US Senate rejects proposals for increased use of renewable energy
The US Senate last week rejected a measure in proposed comprehensive energy legislation that would have required 20% of the country's power needs to be supplied using renewable energy by 2020.
The measure was part of the Senate’s answer to the Securing America’s Future Energy (SAFE) Act which was adopted by the House of Representatives last year. The renewables option was sponsored by Senator James Jeffords, one of the sponsors for last year’s BREEZE (Bipartisan Renewable, Efficient Energy with Zero Effluent) Act, which called for a five-year extension to credits for wind energy.
The current proposal was defeated by 70 votes to 29. The US lags behind many countries in its adoption of renewables, with just 2% of its energy coming from such sources.

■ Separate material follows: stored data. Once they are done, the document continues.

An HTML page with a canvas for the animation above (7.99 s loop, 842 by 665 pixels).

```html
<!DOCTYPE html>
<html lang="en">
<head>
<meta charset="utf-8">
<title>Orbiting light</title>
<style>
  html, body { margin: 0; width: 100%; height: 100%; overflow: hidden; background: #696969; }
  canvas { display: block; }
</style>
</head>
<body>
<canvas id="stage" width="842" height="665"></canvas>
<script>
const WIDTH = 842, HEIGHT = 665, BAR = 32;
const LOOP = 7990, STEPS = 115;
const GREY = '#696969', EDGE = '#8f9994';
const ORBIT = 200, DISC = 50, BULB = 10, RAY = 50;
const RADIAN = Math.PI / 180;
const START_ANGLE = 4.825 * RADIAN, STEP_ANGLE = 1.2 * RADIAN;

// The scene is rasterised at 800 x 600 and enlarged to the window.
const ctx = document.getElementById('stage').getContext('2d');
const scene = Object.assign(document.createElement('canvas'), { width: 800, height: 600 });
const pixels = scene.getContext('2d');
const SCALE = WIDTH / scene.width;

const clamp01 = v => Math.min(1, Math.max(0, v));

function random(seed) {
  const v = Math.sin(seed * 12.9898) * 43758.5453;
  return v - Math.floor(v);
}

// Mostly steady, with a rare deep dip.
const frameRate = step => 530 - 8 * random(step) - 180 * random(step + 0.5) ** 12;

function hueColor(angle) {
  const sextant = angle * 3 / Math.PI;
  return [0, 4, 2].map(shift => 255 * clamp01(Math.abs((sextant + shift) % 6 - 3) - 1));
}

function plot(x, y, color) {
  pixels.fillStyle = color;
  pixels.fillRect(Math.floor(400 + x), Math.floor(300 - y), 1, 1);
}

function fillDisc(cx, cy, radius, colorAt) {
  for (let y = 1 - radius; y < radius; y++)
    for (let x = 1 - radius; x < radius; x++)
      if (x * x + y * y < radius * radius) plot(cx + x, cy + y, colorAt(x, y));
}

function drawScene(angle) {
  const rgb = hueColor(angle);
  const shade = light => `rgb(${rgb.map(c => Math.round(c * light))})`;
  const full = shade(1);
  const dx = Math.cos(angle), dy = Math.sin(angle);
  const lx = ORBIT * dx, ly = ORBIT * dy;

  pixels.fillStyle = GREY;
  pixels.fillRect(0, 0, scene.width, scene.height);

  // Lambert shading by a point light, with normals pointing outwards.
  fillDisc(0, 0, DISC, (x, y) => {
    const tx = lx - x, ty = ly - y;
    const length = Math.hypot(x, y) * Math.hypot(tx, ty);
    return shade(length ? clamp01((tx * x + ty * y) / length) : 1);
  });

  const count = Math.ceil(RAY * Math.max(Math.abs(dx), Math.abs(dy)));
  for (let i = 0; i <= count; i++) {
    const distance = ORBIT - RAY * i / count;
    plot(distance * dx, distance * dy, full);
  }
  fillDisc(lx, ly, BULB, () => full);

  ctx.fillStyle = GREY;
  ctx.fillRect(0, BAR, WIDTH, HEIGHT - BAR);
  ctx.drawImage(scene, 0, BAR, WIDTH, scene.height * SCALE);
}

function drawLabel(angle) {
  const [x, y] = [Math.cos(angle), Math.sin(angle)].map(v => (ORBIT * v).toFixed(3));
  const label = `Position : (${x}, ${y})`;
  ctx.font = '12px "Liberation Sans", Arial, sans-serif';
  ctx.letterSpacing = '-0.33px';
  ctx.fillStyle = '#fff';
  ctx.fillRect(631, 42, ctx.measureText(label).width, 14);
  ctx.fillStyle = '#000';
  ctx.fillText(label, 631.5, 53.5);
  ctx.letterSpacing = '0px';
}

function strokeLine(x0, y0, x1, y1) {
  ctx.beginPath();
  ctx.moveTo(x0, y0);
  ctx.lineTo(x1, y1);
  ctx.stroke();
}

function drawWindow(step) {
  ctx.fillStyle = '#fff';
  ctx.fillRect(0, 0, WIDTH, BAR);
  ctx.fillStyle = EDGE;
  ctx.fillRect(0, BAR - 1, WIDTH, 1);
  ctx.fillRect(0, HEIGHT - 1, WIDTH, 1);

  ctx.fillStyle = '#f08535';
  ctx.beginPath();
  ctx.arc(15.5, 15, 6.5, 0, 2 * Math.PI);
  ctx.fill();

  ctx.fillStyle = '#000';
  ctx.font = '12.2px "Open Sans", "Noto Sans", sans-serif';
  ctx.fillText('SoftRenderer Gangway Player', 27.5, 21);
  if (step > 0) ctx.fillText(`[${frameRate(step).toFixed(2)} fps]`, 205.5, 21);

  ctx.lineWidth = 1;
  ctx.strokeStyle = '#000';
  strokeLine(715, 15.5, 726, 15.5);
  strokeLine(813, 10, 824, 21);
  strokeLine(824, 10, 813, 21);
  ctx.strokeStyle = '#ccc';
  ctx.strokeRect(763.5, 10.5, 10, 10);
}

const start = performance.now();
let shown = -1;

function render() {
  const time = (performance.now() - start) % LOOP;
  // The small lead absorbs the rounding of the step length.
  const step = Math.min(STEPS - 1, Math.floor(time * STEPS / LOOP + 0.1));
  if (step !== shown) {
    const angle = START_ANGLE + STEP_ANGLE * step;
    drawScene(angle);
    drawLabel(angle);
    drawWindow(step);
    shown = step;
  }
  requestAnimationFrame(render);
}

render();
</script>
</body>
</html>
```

A proposal for stricter fuel-efficiency standards for vehicles, which would have increased the mileage per gallon for light trucks was also rejected amid vociferous opposition from US petroleum interests and Republican Senators.
This particular proposal, which would have revoked the 1975 Corporate Average Fuel Economy (CAFE) program, fell amid claims that bigger, less fuel-efficient cars are safer.
Opponents of the renewables proposal included the power industry, which warned of sharp price increases if the measure was enacted. Some senators also warned of unfair economic advantages to states that had substantial wind and solar resources.
“It is unconscionable to continue to shackle ourselves to fuels that dirty our air and water and compromise our national security,” said Senator Jeffords in his address to the Senate.
Green groups remain optimistic that the Senate will adopt a more modest proposal during the debate on the bill, which is scheduled to last for most of March. This would see a 10% renewables option taken up. Democrats in the
Senate see this as a safer option as it mirrors a 10% renewables target in
Texas, adopted by President Bush when he was governor. California already has legislation that will see its proportion of energy produced from renewables increased to 20% by 2010.
The final vote on the bill may be delayed until April by Democrat threats of protests over the President’s proposal to open the Arctic National Wildlife
Refuge to oil and gas exploration. Observers are predicting that this may make the Senate bill difficult to reconcile with the SAFE Act passed by the